(Rendered images with source text)

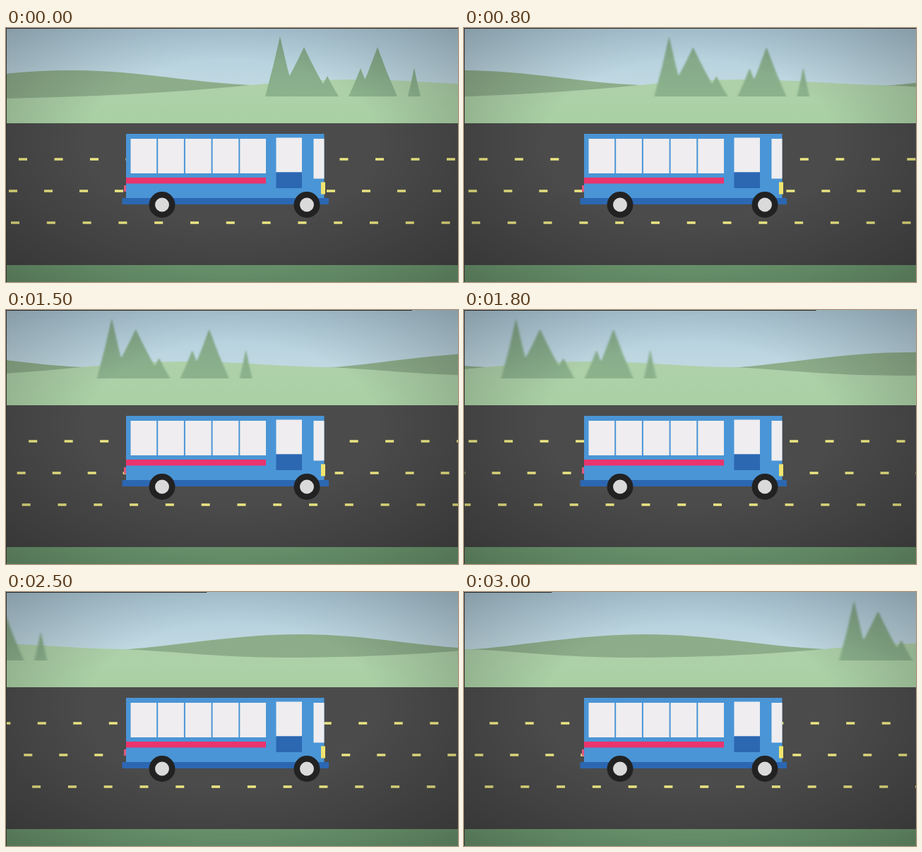
An HTML page that plays this animation: 640 px wide and 360 px high, repeating every 3100 ms.

```html
<!DOCTYPE html>
<html>
<head>
<meta charset="utf-8">
<title>Bus ride</title>
<style>
html, body { margin: 0; width: 100%; height: 100%; overflow: hidden; }
svg { display: block; width: 640px; height: 360px; }
</style>
</head>
<body>
<svg viewBox="0 0 640 360">
  <defs>
    <linearGradient id="sky" x2="0" y2="1">
      <stop stop-color="#b0cddb"/><stop offset="1" stop-color="#cbe0e6"/>
    </linearGradient>
    <linearGradient id="land" x2="0" y2="1">
      <stop stop-color="#afd1aa"/><stop offset="1" stop-color="#a9cfa4"/>
    </linearGradient>
    <linearGradient id="pine" gradientUnits="userSpaceOnUse" y1="12" x2="0" y2="97">
      <stop stop-color="#82a489"/><stop offset="1" stop-color="#8cb28c"/>
    </linearGradient>
    <radialGradient id="vignette" cx=".5" cy=".45" r=".72">
      <stop offset=".45" stop-opacity="0"/><stop offset="1" stop-opacity=".27"/>
    </radialGradient>
    <filter id="smear" x="-5%" width="110%"><feGaussianBlur id="blur" stdDeviation="0.5 0.4"/></filter>
    <path id="hill" d="M690 82C760 78 850 60 945 60C1040 60 1110 77 1200 81V105H690z" fill="#8dad8a"/>
  </defs>

  <rect width="640" height="140" fill="url(#sky)"/>
  <rect y="135" width="640" height="201" fill="#4b4b4b"/>
  <rect y="336" width="640" height="24" fill="#74a277"/>

  <g id="scene">
    <use href="#hill" x="-853"/>
    <use href="#hill"/>
    <path fill="url(#land)" d="M-5 100Q200 96 345 81C400 76 450 73 490 73C570 73 620 80 690 81
      C760 83 820 93 930 93C1050 92 1120 88 1198 81C1253 76 1303 73 1343 73H1500V135H-5z"/>
    <g filter="url(#smear)" fill="url(#pine)">
      <path id="trees"/>
      <use href="#trees" x="853"/>
    </g>
    <g id="lanes" fill="none" stroke="#ece683" stroke-width="3.6"/>
    <path d="M0 0H813V1H0z" fill="#333"/>
  </g>

  <rect width="640" height="360" fill="url(#vignette)"/>
  <rect width="1" height="360" fill="#333"/>

  <g id="bus">
    <path d="M167 223h4v9h-4z" fill="#e2567f"/>
    <path d="M170 150H450.500V242H170z" fill="#4a95d6"/>
    <path d="M164.500 241H457V250H164.500z" fill="#2c67b2"/>
    <path id="windows" fill="#efedef"/>
    <path d="M382.500 204.500h36.500v22.500h-36.500z" fill="#2c67b2"/>
    <path d="M170 212h198v8.500H170z" fill="#ea346e"/>
    <path d="M446 218.500h6v17h-6z" fill="#f1e56f"/>
    <g id="wheels" fill="#dadada" stroke="#222" stroke-width="8.500">
      <circle cx="221" cy="250.500" r="14.200"/>
      <circle cx="426" cy="250.500" r="14.200"/>
    </g>
  </g>
</svg>
<script>
const $ = id => document.getElementById(id);

// Pines: tip x, tip y, half width at the ground
$('trees').setAttribute('d', [
  [388, 12, 21], [422, 27, 37], [455, 68, 16],
  [502, 57, 17], [526, 27, 28], [578, 56, 9]
].map(([x, y, w]) => {
  const mid = (y + 97) / 2, bend = w * 0.44;
  return `M${x - w} 97Q${x - bend} ${mid} ${x} ${y}Q${x + bend} ${mid} ${x + w} 97z`;
}).join(''));

// Lane markings: first dash centre, y, spacing
$('lanes').innerHTML = [[24, 186, 50.5], [10, 231, 50], [13, 276, 50.8]]
  .map(([x, y, gap]) =>
    `<path d="M${x - 6 - gap} ${y}H1500" stroke-dasharray="12 ${gap - 12}"/>`).join('');

const pane = (x, y, w, h) => `M${x} ${y}h${w}v${h}h${-w}z`;
$('windows').setAttribute('d',
  [0, 1, 2, 3, 4].map(i => pane(176.5 + i * 38.7, 157, 36.7, 49)).join('') +
  pane(382.5, 155.5, 36.5, 49) + pane(435.5, 157, 15, 56.5));

// The bus speeds up, then holds its pace
const STEP = 100, STEPS = 31, CRUISE = 25;
const ramp = n => 8 * n + 0.526 * n * n;
const distance = n => ramp(Math.min(n, CRUISE)) + 32 * Math.max(0, n - CRUISE);

const start = performance.now();
function draw() {
  const n = Math.floor(Math.max(0, performance.now() - start) / STEP) % STEPS;
  $('scene').setAttribute('transform', `translate(${-distance(n)})`);
  $('blur').setAttribute('stdDeviation', `${0.5 + Math.min(n, CRUISE) * 0.05} 0.4`);
  requestAnimationFrame(draw);
}
draw();
</script>
</body>
</html>
```
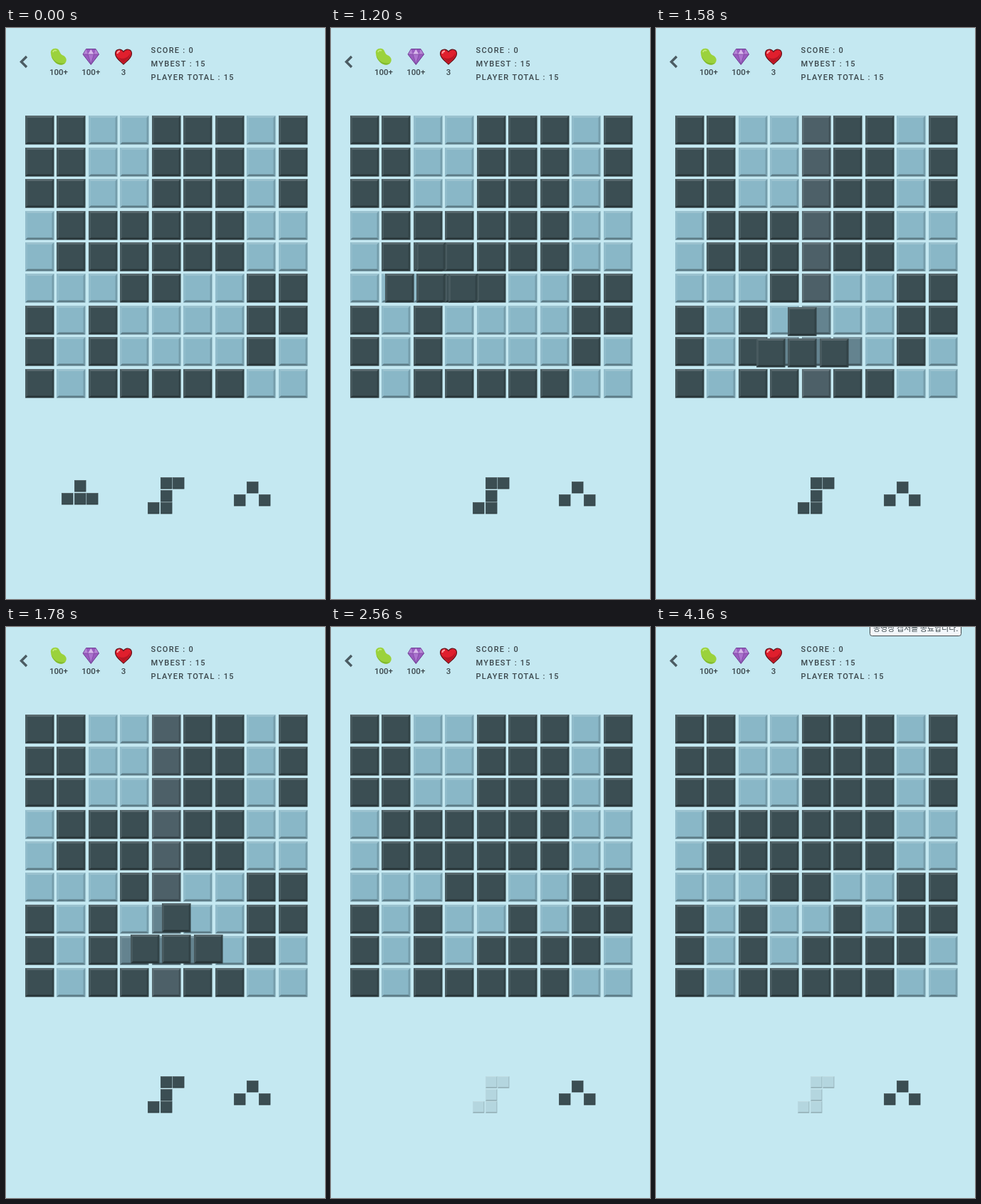
Animation, 448 px wide and 802 px high, one loop 4.34 s. Source, as an HTML page with a canvas:

```html
<!DOCTYPE html>
<html lang="ko">
<head>
<meta charset="utf-8">
<title>Block puzzle</title>
<style>
  html, body { margin: 0; width: 100%; height: 100%; overflow: hidden; background: #c4e8f1; }
  canvas { display: block; }
</style>
</head>
<body>
<canvas id="stage" width="448" height="802"></canvas>
<script>
const ctx = document.getElementById('stage').getContext('2d');
const LOOP = 4340, PICK = 900, DROP = 2560;
const SIZE = 9, PITCH = 44.45, CELL = 40.5, LEFT = 27, TOP = 123.3;
const BACK = '#c4e8f1', INK = '#3a464b';
const DARK = '#3b4e53', EMPTY = '#89b7c7', GHOST = '#64838f', GLOW = '#4d6068', PALE = '#b4d6df';

const board = [
  '##..###.#', '##..###.#', '##..###.#',
  '.######..', '.######..', '...##..##',
  '#.#....##', '#.#....#.', '#.#####..'
];

// Blocks of each piece as [column, row]
const tee = [[1, 0], [0, 1], [1, 1], [2, 1]];
const zig = [[1, 0], [2, 0], [1, 1], [0, 2], [1, 2]];
const arch = [[1, 0], [0, 1], [2, 1]];

// Drag positions: start time, left, top
const drag = [
  [900, 29, 368], [1000, 33, 350], [1100, 48, 322], [1200, 76, 301],
  [1280, 108, 326], [1380, 132, 366], [1480, 134, 391], [1580, 141, 392],
  [1680, 156, 391], [1780, 175, 388], [1880, 209, 371], [2080, 200, 374],
  [2180, 196, 376], [2370, 199, 373]
];

function polygon(color, points) {
  ctx.fillStyle = color;
  ctx.beginPath();
  points.forEach(([x, y]) => ctx.lineTo(x, y));
  ctx.fill();
}

function block(x, y, size, color, bevel) {
  const r = x + size, b = y + size, e = bevel;
  ctx.fillStyle = color;
  ctx.fillRect(x, y, size, size);
  polygon('rgba(255,255,255,.15)', [[x, y], [r, y], [r - e, y + e], [x + e, y + e]]);
  polygon('rgba(255,255,255,.07)', [[x, y], [x + e, y + e], [x + e, b - e], [x, b]]);
  polygon('rgba(0,0,0,.14)', [[r, y], [r, b], [r - e, b - e], [r - e, y + e]]);
  polygon('rgba(0,0,0,.32)', [[x, b], [x + e, b - e], [r - e, b - e], [r, b]]);
}

function drawPiece(shape, x, y, pitch, size, color, bevel) {
  for (const [c, r] of shape)
    block(Math.round(x + c * pitch), Math.round(y + r * pitch), size, color, bevel);
}

const drawTray = (shape, x, y, color = DARK) => drawPiece(shape, x, y, 17.7, 16.4, color, 1);

function drawBoard(t, pose) {
  const cells = board.map(row => [...row].map(ch => ch === '#' ? DARK : EMPTY));
  if (t >= DROP) {
    for (const [c, r] of tee) cells[6 + r][4 + c] = DARK;
  } else if (pose) {
    const col = Math.round((pose[1] - LEFT) / PITCH);
    const row = Math.round((pose[2] - TOP) / PITCH);
    const spots = tee.map(([c, r]) => [col + c, row + r]);
    if (spots.every(([c, r]) => cells[r][c] === EMPTY)) {
      for (const [c, r] of spots) cells[r][c] = GHOST;
      for (let c = 0; c < SIZE; c++)
        if (cells.every(line => line[c] !== EMPTY))
          for (const line of cells) if (line[c] === DARK) line[c] = GLOW;
    }
  }
  cells.forEach((line, r) => line.forEach((color, c) =>
    block(Math.round(LEFT + c * PITCH), Math.round(TOP + r * 44.4), CELL, color, 3)));
}

function text(str, x, y, font, align = 'left', spacing = '0px') {
  ctx.font = font;
  ctx.textAlign = align;
  ctx.letterSpacing = spacing;
  ctx.fillStyle = INK;
  ctx.fillText(str, x, y);
}

function shape(path, fill, stroke, width = 1) {
  const p = new Path2D(path);
  if (fill) { ctx.fillStyle = fill; ctx.fill(p); }
  if (stroke) { ctx.strokeStyle = stroke; ctx.lineWidth = width; ctx.stroke(p); }
}

function drawHeader() {
  shape('M29 40L21.5 47.5L29 55', null, '#4c5c63', 3.4);

  // Bean
  shape('M63 36C62 31 66 28 71 29C76 30 75 36 79 38C84 40 86 44 84 48C81 53 74 53 69 48C65 44 63 40 63 36Z', '#9bd23c');
  shape('M64 39C67 47 74 51 83 49C79 53 73 52 69 48C66 45 64 42 64 39Z', '#80b92f');
  shape('M66 34C67 31 69 31 71 32', null, '#c6ec7c', 1.8);

  // Gem
  shape('M112.5 29.5H126L130.5 37L119.3 51.5L108 37Z', '#9a5cc0', '#6b3b91');
  shape('M112.5 30L115 37H108.5ZM126 30L123.5 37H130Z', '#b786d6');
  shape('M115 37L119.3 30L123.5 37Z', '#d9b8ec');
  shape('M115 37H123.5L119.3 51Z', '#ac74cf');
  shape('M108 37H130.5M115 37L119.3 51L123.5 37', null, '#7b489f', .8);

  // Heart
  shape('M165 51C161 47 153.5 42.5 153.5 36C153.5 29.5 161.5 28 165 33.5C168.5 28 176.5 29.5 176.5 36C176.5 42.5 169 47 165 51Z', '#e01f2d', '#5f1017', 1.2);
  shape('M174.5 35C175 42 169 45 165 49C162 46 159 44 157 41C164 45 172 42 174.5 35Z', '#b81624');
  shape('M156.5 36C156.5 33.5 158 32.5 160 32.5', null, '#ff9da2', 2);

  const label = '500 11.5px Roboto, sans-serif';
  text('100+', 74, 66, label, 'center');
  text('100+', 119.3, 66, label, 'center');
  text('3', 165, 66, label, 'center');
  ['SCORE : 0', 'MYBEST : 15', 'PLAYER TOTAL : 15'].forEach((line, i) =>
    text(line, 203.5, 35 + i * 19.1, '500 11px Roboto, sans-serif', 'left', '1.25px'));
}

function drawTip(message, y, width) {
  ctx.beginPath();
  ctx.roundRect(300.5, y + .5, width, 22, 3);
  ctx.fillStyle = '#f3f7fb';
  ctx.fill();
  ctx.strokeStyle = '#42474a';
  ctx.lineWidth = 1;
  ctx.stroke();
  text(message, 305, y + 15.5, '11px "Noto Sans CJK KR", "Noto Sans CJK", sans-serif');
}

function draw(t) {
  ctx.fillStyle = BACK;
  ctx.fillRect(0, 0, 448, 802);
  const pose = t < DROP && drag.findLast(step => step[0] <= t);

  drawHeader();
  drawBoard(t, pose);
  if (t < PICK) drawTray(tee, 78, 635);
  drawTray(zig, 199, 631, t < DROP ? DARK : PALE);
  drawTray(arch, 320, 637);
  if (pose) drawPiece(tee, pose[1], pose[2], PITCH, CELL, DARK, 3);

  if (t >= 4060) drawTip('동영상 캡처를 종료합니다.', t < 4160 ? -3 : -10, 128);
  else if (t >= 3960) drawTip('동영상 캡처 메뉴 바를 자유롭게', 5, 160);
}

const start = performance.now();
function tick() {
  draw((performance.now() - start) % LOOP);
  requestAnimationFrame(tick);
}
tick();
</script>
</body>
</html>
```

EXERCISE ->
Lines that hold "blur" are the ones to copy, so pick each out from the data.

ANSWER TO THE PROBLEM ->
    <filter id="smear" x="-5%" width="110%"><feGaussianBlur id="blur" stdDeviation="0.5 0.4"/></filter>
  $('blur').setAttribute('stdDeviation', `${0.5 + Math.min(n, CRUISE) * 0.05} 0.4`);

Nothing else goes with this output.